[Stored data]
══════════

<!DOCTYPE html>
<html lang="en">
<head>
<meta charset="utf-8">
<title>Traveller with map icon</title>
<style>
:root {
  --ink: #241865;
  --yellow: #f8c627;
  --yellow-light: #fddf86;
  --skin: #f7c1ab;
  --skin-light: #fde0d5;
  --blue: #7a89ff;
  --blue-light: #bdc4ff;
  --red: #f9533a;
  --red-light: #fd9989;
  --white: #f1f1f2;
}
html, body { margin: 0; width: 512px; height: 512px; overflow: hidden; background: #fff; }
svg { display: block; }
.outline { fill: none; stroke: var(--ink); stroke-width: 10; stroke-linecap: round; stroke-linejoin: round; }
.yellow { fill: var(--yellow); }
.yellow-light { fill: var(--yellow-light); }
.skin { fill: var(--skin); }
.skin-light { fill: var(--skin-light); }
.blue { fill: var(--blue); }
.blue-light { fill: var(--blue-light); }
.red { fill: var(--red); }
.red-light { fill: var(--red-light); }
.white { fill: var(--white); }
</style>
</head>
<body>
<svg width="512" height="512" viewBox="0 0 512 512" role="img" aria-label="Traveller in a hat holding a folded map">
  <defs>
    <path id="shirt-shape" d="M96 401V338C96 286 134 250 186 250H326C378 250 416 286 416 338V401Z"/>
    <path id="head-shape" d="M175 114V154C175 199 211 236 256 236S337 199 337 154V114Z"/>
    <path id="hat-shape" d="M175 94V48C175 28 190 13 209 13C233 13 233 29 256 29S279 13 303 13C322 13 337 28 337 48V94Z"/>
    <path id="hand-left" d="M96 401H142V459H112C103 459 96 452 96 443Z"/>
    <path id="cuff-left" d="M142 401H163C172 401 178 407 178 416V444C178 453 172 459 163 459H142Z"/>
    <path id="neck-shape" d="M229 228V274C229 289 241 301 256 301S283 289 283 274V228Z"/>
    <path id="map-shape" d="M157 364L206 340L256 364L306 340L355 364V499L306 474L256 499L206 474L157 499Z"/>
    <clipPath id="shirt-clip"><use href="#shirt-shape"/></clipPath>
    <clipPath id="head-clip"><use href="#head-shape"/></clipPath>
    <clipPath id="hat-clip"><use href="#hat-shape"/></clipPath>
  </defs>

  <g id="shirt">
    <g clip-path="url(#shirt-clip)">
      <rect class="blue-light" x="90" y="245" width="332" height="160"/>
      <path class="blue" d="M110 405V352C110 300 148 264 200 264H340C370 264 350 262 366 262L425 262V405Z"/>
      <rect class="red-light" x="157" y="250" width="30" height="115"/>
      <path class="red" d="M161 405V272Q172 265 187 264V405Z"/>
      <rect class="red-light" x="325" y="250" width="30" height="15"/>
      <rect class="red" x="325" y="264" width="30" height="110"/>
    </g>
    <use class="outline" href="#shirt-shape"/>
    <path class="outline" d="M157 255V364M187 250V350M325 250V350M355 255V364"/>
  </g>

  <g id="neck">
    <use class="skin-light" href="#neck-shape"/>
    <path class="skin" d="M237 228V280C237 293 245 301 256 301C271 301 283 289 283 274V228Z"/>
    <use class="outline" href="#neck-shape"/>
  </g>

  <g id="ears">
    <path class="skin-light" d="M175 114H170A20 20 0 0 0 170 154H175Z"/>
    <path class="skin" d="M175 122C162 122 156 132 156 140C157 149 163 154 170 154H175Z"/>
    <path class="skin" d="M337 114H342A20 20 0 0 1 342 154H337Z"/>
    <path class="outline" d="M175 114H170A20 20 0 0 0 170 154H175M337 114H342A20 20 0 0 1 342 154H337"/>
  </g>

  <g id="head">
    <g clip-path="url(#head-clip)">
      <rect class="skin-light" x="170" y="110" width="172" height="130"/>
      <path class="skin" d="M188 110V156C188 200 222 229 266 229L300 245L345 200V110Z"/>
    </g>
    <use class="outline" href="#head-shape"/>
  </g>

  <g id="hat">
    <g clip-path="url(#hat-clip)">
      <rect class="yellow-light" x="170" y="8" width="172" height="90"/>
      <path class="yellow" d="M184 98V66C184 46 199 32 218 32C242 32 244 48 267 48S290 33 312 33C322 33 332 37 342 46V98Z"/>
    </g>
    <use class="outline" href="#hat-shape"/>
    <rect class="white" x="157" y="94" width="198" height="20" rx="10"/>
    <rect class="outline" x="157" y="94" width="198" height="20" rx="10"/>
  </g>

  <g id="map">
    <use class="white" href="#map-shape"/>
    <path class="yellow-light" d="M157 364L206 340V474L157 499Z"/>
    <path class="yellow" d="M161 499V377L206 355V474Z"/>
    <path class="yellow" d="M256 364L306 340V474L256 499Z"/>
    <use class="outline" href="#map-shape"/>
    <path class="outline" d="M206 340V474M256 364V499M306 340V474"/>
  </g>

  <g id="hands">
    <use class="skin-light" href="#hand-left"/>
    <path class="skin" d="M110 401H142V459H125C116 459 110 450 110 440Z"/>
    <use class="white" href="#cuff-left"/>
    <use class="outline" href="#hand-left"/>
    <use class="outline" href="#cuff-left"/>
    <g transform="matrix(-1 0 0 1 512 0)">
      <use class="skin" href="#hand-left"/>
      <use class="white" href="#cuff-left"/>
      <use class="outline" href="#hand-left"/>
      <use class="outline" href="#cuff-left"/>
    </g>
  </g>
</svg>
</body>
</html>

══════════

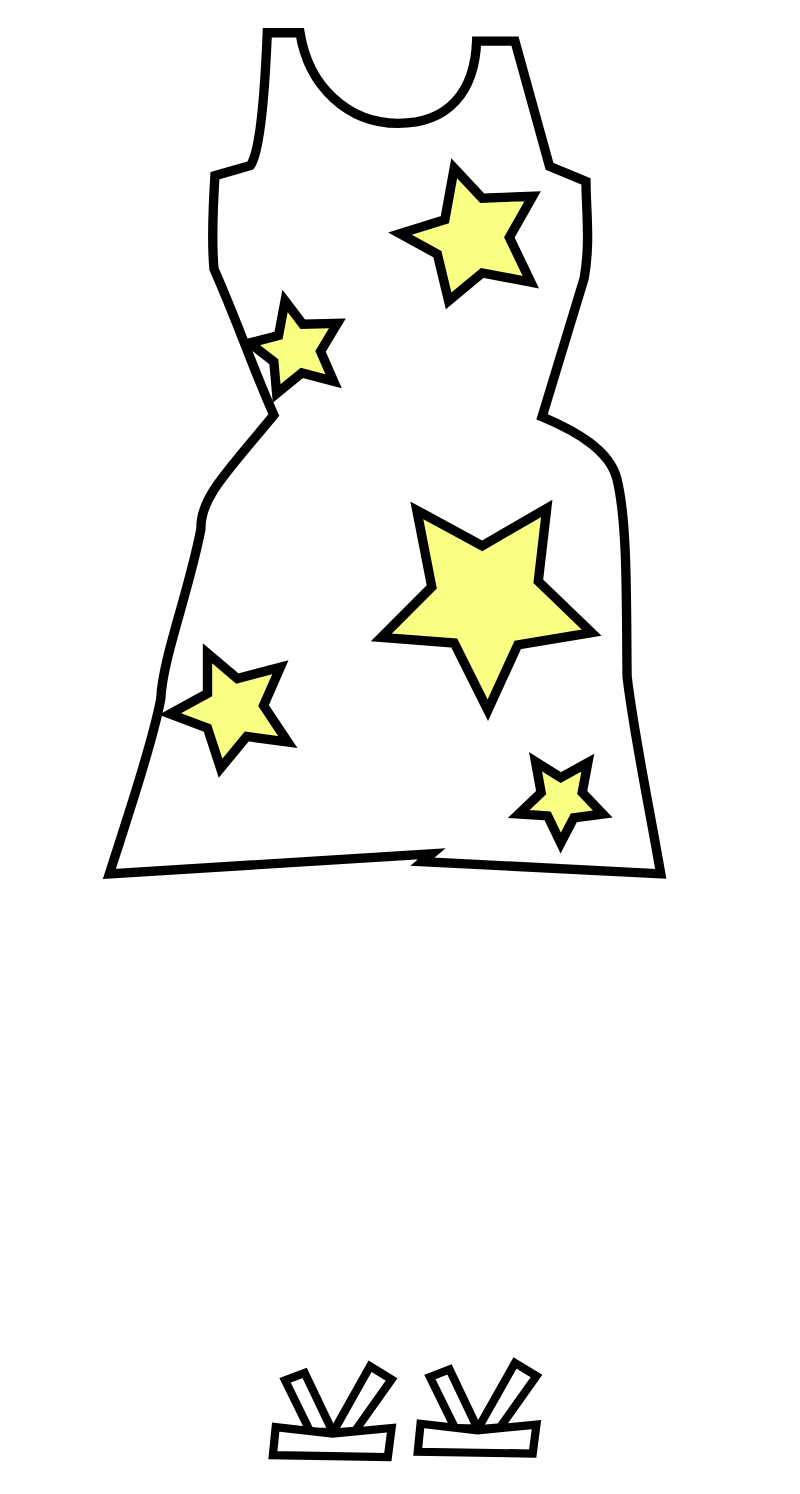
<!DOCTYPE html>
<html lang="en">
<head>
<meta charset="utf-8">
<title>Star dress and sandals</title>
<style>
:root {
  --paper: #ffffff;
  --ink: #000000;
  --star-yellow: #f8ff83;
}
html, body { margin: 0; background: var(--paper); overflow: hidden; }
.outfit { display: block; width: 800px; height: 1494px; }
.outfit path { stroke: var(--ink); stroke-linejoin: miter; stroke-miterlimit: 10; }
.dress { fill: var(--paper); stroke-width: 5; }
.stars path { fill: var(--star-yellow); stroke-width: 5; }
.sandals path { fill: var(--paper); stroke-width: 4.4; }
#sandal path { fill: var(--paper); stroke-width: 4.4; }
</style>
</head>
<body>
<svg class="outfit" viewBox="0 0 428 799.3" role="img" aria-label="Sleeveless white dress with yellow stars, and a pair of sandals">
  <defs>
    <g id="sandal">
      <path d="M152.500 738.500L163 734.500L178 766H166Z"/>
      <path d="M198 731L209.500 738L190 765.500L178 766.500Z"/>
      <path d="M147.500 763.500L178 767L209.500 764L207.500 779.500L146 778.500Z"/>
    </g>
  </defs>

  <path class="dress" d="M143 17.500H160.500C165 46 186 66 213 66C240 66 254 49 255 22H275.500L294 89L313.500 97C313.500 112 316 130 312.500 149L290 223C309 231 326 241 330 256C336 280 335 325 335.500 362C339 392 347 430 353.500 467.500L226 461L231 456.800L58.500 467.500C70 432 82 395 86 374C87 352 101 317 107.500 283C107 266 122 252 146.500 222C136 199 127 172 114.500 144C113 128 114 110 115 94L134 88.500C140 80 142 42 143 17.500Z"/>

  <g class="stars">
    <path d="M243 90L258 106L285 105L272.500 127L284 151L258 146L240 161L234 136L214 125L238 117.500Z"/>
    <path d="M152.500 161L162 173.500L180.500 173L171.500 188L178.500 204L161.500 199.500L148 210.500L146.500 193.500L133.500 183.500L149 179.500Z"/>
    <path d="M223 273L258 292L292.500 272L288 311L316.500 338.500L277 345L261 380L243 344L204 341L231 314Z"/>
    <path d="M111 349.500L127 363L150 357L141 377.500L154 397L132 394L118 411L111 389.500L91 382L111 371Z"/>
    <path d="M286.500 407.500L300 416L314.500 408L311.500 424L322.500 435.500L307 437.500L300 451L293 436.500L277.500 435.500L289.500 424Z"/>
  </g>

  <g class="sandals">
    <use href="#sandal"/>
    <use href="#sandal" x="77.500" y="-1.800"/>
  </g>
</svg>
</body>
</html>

══════════

● Directions
For every line above that has "shirt" in it, copy the line.

● Task output
    <path id="shirt-shape" d="M96 401V338C96 286 134 250 186 250H326C378 250 416 286 416 338V401Z"/>
    <clipPath id="shirt-clip"><use href="#shirt-shape"/></clipPath>
  <g id="shirt">
    <g clip-path="url(#shirt-clip)">
    <use class="outline" href="#shirt-shape"/>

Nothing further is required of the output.